John Weber, born 80 years ago in England, was given a metal mug by his grandfather in 1945. Though his grandfather had a “good eye” for antiques, John never thought the metal mug was worth much. He played with it as a child, and even used it as a target for his air rifle. The mug, assumed to be brass, languished in a shoe box under Weber’s bed for decades.
Well, it turns out Weber’s old mug may be the world’s most expensive plinking target! The cup is actually made of solid gold, and is a rare, ancient artwork, crafted over 2300 years ago. The unusual mug, decorated with twin, opposite-facing female heads, was appraised with a value exceeding one-quarter million dollars ($250,000)!
According to news reports, Weber decided to have the old mug (thought to be brass) appraised when he moved from his house. He was shocked to learn that the mug is a Persian gold treasure, beaten out from a single sheet of gold before the time of Alexander the Great. Experts said the type of gold and the way the cup was hammered was “consistent with Achaemenid gold and gold smithing” dating back to the third or fourth century BC. The Achaemenid Empire ruled most of the Middle East and was conquered by Alexander the Great in 330 BC. Could this cup be one of Alexander’s war trophies? What stories could it tell from the past 2300 years?

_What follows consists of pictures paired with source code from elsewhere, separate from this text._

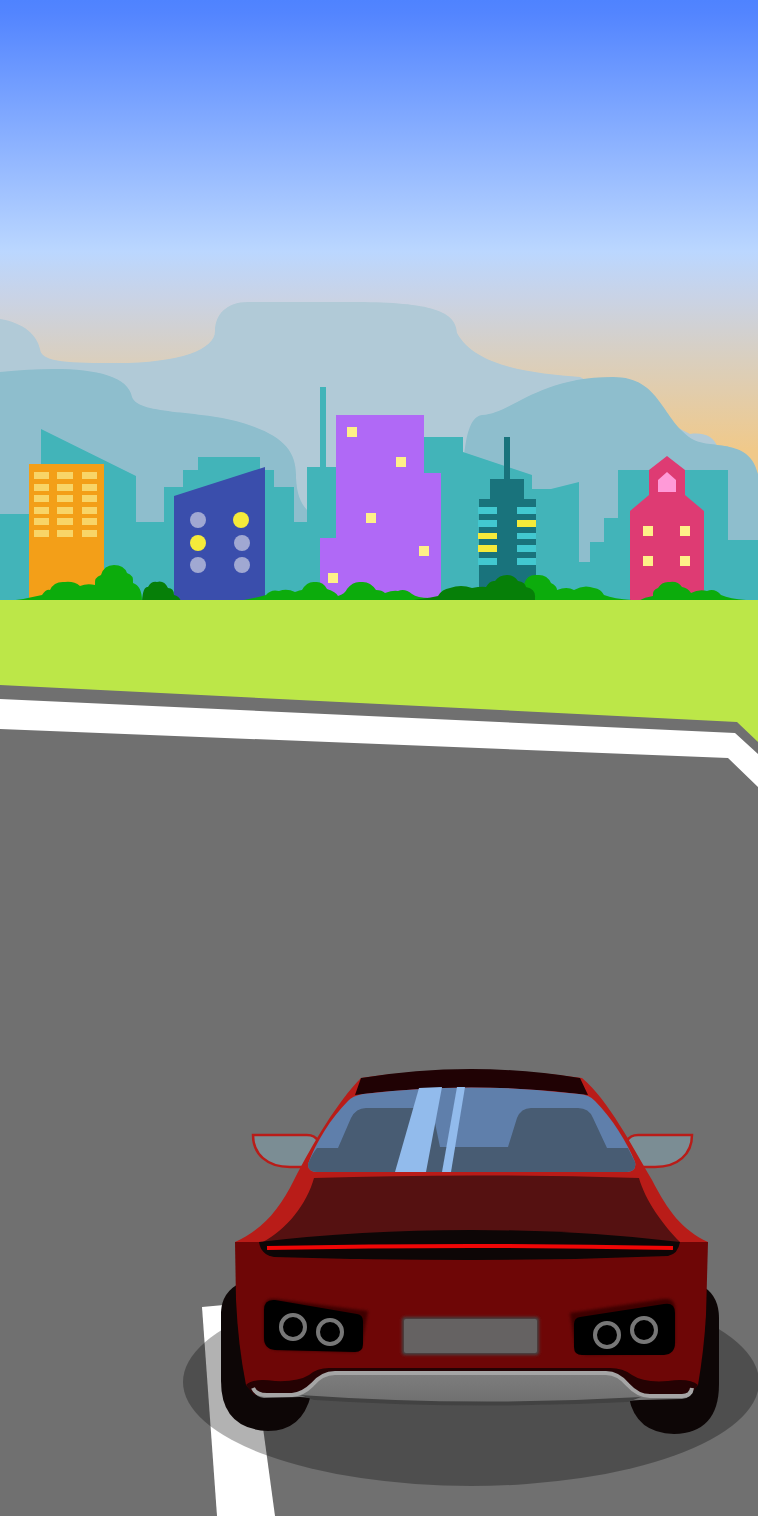
<!DOCTYPE html>
<html lang="en">
<head>
<meta charset="utf-8">
<title>Red car on the road to the city</title>
<style>
:root {
  --cloud-far: #b1cad7; --cloud-near: #8ebecd; --skyline: #42b4b9;
  --grass: #bce748; --road: #707070; --kerb: #fff;
  --bush: #0cac0c; --bush-dark: #067f08;
  --orange: #f39f18; --orange-window: #f8d568;
  --navy: #3a4eac; --pane: #a0a8d2; --lamp: #f5ea3a;
  --purple: #b069f6; --cream: #fef088;
  --tower: #19737c; --tower-band: #42c8d0;
  --pink: #de3b73; --pink-light: #ff9ad8;
  --red: #b91c18; --body: #6e0606; --boot: #551111; --black: #0d0606;
  --glass: #5f7fab; --seat: #485c73; --glare: #92bbec; --mirror: #7b8d94;
}
html, body { margin: 0; overflow: hidden; }
svg { display: block; width: 758px; height: 1516px; }
.cloud-far { fill: var(--cloud-far); }
.cloud-near { fill: var(--cloud-near); }
.skyline { fill: var(--skyline); }
.bush { fill: var(--bush); }
.bush-dark { fill: var(--bush-dark); }
.cream { fill: var(--cream); }
.lamp { fill: var(--lamp); }
.pane { fill: var(--pane); }
.black { fill: var(--black); }
.ring { fill: none; stroke: #777; stroke-width: 4; }
</style>
</head>
<body>
<svg viewBox="0 0 758 1516" role="img" aria-label="A red sports car seen from behind on a wide road, with a colourful city beyond a meadow">
  <defs>
    <linearGradient id="sky" x1="0" y1="0" x2="0" y2="450" gradientUnits="userSpaceOnUse">
      <stop offset="0" stop-color="#4f83ff"/>
      <stop offset=".03" stop-color="#5385ff"/>
      <stop offset=".56" stop-color="#bbd7ff"/>
      <stop offset=".66" stop-color="#c9d3e6"/>
      <stop offset=".8" stop-color="#dacfbe"/>
      <stop offset="1" stop-color="#f0c98a"/>
    </linearGradient>
    <linearGradient id="bumper" x1="0" y1="1372" x2="0" y2="1404" gradientUnits="userSpaceOnUse">
      <stop offset="0" stop-color="#7e7e7e"/>
      <stop offset="1" stop-color="#6f6f6f"/>
    </linearGradient>
    <filter id="soft" x="-10%" y="-20%" width="120%" height="140%"><feGaussianBlur stdDeviation="1.5"/></filter>
    <g id="window-row">
      <rect width="15" height="7"/><rect x="23" width="16" height="7"/><rect x="48" width="15" height="7"/>
    </g>
    <rect id="window" width="10" height="10"/>
    <circle id="porthole" r="8"/>
  </defs>

  <rect id="sky-area" width="758" height="610" fill="url(#sky)"/>

  <g id="clouds">
    <path class="cloud-far" d="M0 319C24 323 37 335 40 349C41 361 62 363 110 363C178 364 215 350 215 331C215 315 226 302 248 302H350C425 302 456 309 457 333C476 368 535 373 580 377L690 434C706 432 714 438 717 446V600H0Z"/>
    <path class="cloud-near" d="M0 372C70 365 127 369 132 397C139 416 205 409 249 425C284 437 297 452 296 478C297 494 300 502 307 510V600H0Z"/>
    <path class="cloud-near" d="M463 470C465 435 470 417 482 415C513 413 537 377 613 377C662 377 661 421 694 440C712 449 750 438 758 474V600H463Z"/>
  </g>

  <g id="skyline" class="skyline">
    <path d="M0 514H29V480H41V429L136 476V522H164V487H183V470H198V457H260V470H274V487H294V522H307V467H320V387H326V467H336V437H463V452L532 475V489H551L579 482V562H590V542H604V518H618V470H728V540H758V601H0Z"/>
  </g>

  <g id="orange-block">
    <rect x="29" y="464" width="75" height="136" fill="var(--orange)"/>
    <g fill="var(--orange-window)">
      <use href="#window-row" x="34" y="472"/>
      <use href="#window-row" x="34" y="484"/>
      <use href="#window-row" x="34" y="495"/>
      <use href="#window-row" x="34" y="507"/>
      <use href="#window-row" x="34" y="518"/>
      <use href="#window-row" x="34" y="530"/>
    </g>
  </g>

  <g id="navy-block">
    <polygon points="174,496 265,467 265,600 174,600" fill="var(--navy)"/>
    <use class="pane" href="#porthole" x="198" y="520"/>
    <use class="lamp" href="#porthole" x="241" y="520"/>
    <use class="lamp" href="#porthole" x="198" y="543"/>
    <use class="pane" href="#porthole" x="242" y="543"/>
    <use class="pane" href="#porthole" x="198" y="565"/>
    <use class="pane" href="#porthole" x="242" y="565"/>
  </g>

  <g id="purple-tower">
    <path d="M336 415H424V473H441V600H320V538H336Z" fill="var(--purple)"/>
    <g class="cream">
      <use href="#window" x="347" y="427"/>
      <use href="#window" x="396" y="457"/>
      <use href="#window" x="366" y="513"/>
      <use href="#window" x="419" y="546"/>
      <use href="#window" x="328" y="573"/>
    </g>
  </g>

  <g id="teal-tower">
    <path d="M504 437H510V479H524V499H536V507H518V567H536V600H479V567H497V507H479V499H490V479H504Z" fill="var(--tower)"/>
    <rect x="479" y="507" width="57" height="60" fill="var(--tower)"/>
    <g fill="var(--tower-band)">
      <rect x="478" y="507" width="19" height="7"/><rect x="478" y="520" width="19" height="7"/>
      <rect x="478" y="558" width="19" height="7"/><rect x="517" y="507" width="19" height="7"/>
      <rect x="517" y="533" width="19" height="6"/><rect x="517" y="545" width="19" height="7"/>
      <rect x="517" y="558" width="19" height="7"/>
    </g>
    <g class="lamp">
      <rect x="478" y="533" width="19" height="6"/><rect x="478" y="545" width="19" height="7"/>
      <rect x="517" y="520" width="19" height="7"/>
    </g>
  </g>

  <g id="pink-house">
    <path d="M667 456L685 470V495L704 511V600H630V511L649 495V470Z" fill="var(--pink)"/>
    <polygon points="667,472 676,480 676,492 658,492 658,480" fill="var(--pink-light)"/>
    <g class="cream">
      <use href="#window" x="643" y="526"/>
      <use href="#window" x="680" y="526"/>
      <use href="#window" x="643" y="556"/>
      <use href="#window" x="680" y="556"/>
    </g>
  </g>

  <g id="bushes">
    <path class="bush" d="M8 601Q26 599 42 595Q46 589 50 590Q54 581 65 582Q74 581 80 586Q87 583 95 585Q94 577 101 575Q104 565 114 565Q124 565 127 573Q134 575 133 583Q142 586 142 601Z"/>
    <path class="bush-dark" d="M142 601Q143 586 148 587Q151 581 157 582Q164 580 168 588Q174 588 174 595Q179 596 181 601Z"/>
    <path class="bush" d="M238 601Q256 598 266 595Q271 589 279 591Q287 588 295 592Q300 590 302 590Q307 581 315 582Q323 581 327 589Q336 592 338 596Q345 594 347 589Q353 581 361 582Q370 581 376 590Q382 590 385 593Q393 590 398 591Q405 588 412 594Q417 598 430 598V601Z"/>
    <path class="bush" d="M514 601Q515 585 524 584Q527 574 537 575Q547 574 551 583Q557 586 557 590Q567 586 574 590Q584 584 594 588Q601 589 604 595Q614 599 632 600V601Z"/>
    <path class="bush-dark" d="M404 601Q424 599 438 596Q442 589 450 588Q461 584 472 588Q482 586 486 587Q490 580 495 581Q499 575 507 575Q514 575 518 581Q525 582 526 587Q536 589 535 598V601Z"/>
    <path class="bush" d="M638 601Q645 597 653 596Q652 590 658 588Q662 581 670 582Q678 581 682 587Q688 588 691 593Q699 589 707 591Q715 588 721 595Q730 599 746 600V601Z"/>
  </g>

  <rect id="meadow" y="600" width="758" height="160" fill="var(--grass)"/>

  <g id="road">
    <polygon points="0,685 737,722 758,742 758,1516 0,1516" fill="var(--road)"/>
    <polygon points="0,699 735,733 758,754 758,787 728,758 0,729" fill="var(--kerb)"/>
    <polygon points="202,1307 246,1303 275,1516 217,1516" fill="var(--kerb)"/>
  </g>

  <ellipse id="car-shadow" cx="471" cy="1382" rx="288" ry="104" fill="#000" fill-opacity=".3"/>

  <g id="car">
    <g id="tyres" class="black">
      <path d="M221 1312Q222 1292 240 1283L311 1395Q302 1431 268 1431Q221 1429 221 1381Z"/>
      <path d="M704 1287Q719 1297 719 1318V1384Q719 1433 674 1434Q636 1433 629 1398Z"/>
    </g>

    <g id="mirrors" fill="var(--mirror)" stroke="var(--red)" stroke-width="2.5">
      <path d="M253 1135H307Q315 1135 318 1141L303 1167H290C267 1167 253 1154 253 1135Z"/>
      <path d="M692 1135H638Q630 1135 627 1141L642 1167H655C678 1167 692 1154 692 1135Z"/>
    </g>

    <path id="shell" d="M235 1242C263 1229 279 1210 294 1180C313 1143 338 1101 361 1078Q471 1062 582 1078C609 1101 632 1146 652 1180C668 1211 682 1230 708 1242L690 1256H254Z" fill="var(--red)"/>
    <path id="roof" d="M361 1078Q471 1060 580 1078L588 1095Q471 1080 355 1095Z" fill="#200204"/>

    <g id="rear-window">
      <path d="M308 1164C316 1142 331 1118 348 1101Q352 1096 363 1094Q471 1081 579 1094Q590 1095 595 1101C612 1118 627 1142 635 1162Q637 1171 627 1172H317Q308 1172 308 1164Z" fill="var(--glass)"/>
      <path d="M308 1164Q312 1154 317 1148H338L351 1118Q356 1108 366 1108H420Q431 1108 434 1118L440 1147H508L517 1118Q521 1108 531 1108H578Q589 1108 593 1118L607 1148H628L635 1162Q637 1171 627 1172H317Q308 1172 308 1164Z" fill="var(--seat)"/>
      <g fill="var(--glare)">
        <polygon points="419,1088 442,1087 426,1172 395,1172"/>
        <polygon points="457,1087 465,1087 451,1172 442,1172"/>
      </g>
    </g>

    <path id="boot-lid" d="M314 1178Q471 1173 639 1178C645 1200 663 1225 680 1242H263C286 1230 307 1204 314 1178Z" fill="var(--boot)"/>
    <path id="rear-body" d="M235 1242H708L706 1315Q704 1350 698 1385L690 1394H254L246 1385Q238 1345 236 1300Z" fill="var(--body)"/>

    <g id="light-bar">
      <path class="black" d="M259 1242Q360 1230 471 1230Q580 1230 680 1242Q678 1254 668 1256Q570 1260 471 1260Q370 1260 274 1257Q261 1255 259 1242Z"/>
      <path d="M267 1248Q471 1244 673 1248" fill="none" stroke="#f00606" stroke-width="4"/>
    </g>

    <g id="tail-lamps">
      <path d="M264 1309Q264 1297 276 1299L368 1311L362 1344Q361 1352 353 1352L276 1350Q264 1348 264 1336Z" fill="#3c0505" filter="url(#soft)"/>
      <path d="M675 1309Q675 1297 663 1299L570 1313L575 1346Q577 1354 587 1355L663 1353Q675 1351 675 1339Z" fill="#3c0505" filter="url(#soft)"/>
      <path d="M264 1310Q264 1299 275 1300L357 1314Q363 1315 363 1321V1344Q363 1352 355 1352L275 1350Q264 1349 264 1338Z"/>
      <path d="M675 1313Q675 1302 664 1304L580 1317Q574 1318 574 1324V1347Q574 1355 582 1355H664Q675 1354 675 1343Z"/>
      <g class="ring">
        <circle cx="293" cy="1327" r="12"/><circle cx="330" cy="1332" r="12"/>
        <circle cx="607" cy="1335" r="12"/><circle cx="644" cy="1330" r="12"/>
      </g>
    </g>

    <g id="number-plate">
      <rect x="402" y="1317" width="137" height="38" rx="3" fill="#444" filter="url(#soft)"/>
      <rect x="404" y="1319" width="133" height="34" rx="2" fill="#656262"/>
    </g>

    <g id="diffuser">
      <path d="M246 1385Q252 1378 275 1381Q298 1382 309 1375Q317 1368 329 1368H610Q623 1368 632 1375Q644 1383 668 1381Q690 1378 698 1385L690 1395H254Z" fill="#250203"/>
      <path d="M253 1388Q256 1396 267 1396H292Q303 1396 312 1385Q322 1373 335 1373H606Q618 1373 628 1385Q638 1396 650 1396H682Q691 1396 692 1388Q693 1398 682 1399L640 1400Q471 1411 300 1397L264 1398Q254 1397 253 1388Z" fill="url(#bumper)"/>
      <path d="M300 1395Q471 1407 641 1397L628 1402Q471 1410 314 1400Z" fill="#424242"/>
      <path d="M253 1388Q256 1395 267 1395H292Q303 1394 312 1385Q322 1373 335 1373H606Q618 1373 628 1385Q638 1396 650 1396H682Q691 1396 692 1388" fill="none" stroke="#a5a5a5" stroke-width="4"/>
    </g>
  </g>
</svg>
</body>
</html>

The rare cup was sold at auction by Duke’s Auction house in southwest England in June, 2008. Though the Cup was valued much higher by experts, it only fetched £50,000, or roughly $99,000 U.S. Dollars (at 2008 exchange rates, $75,769 today). John Webber said he was still very pleased with that result.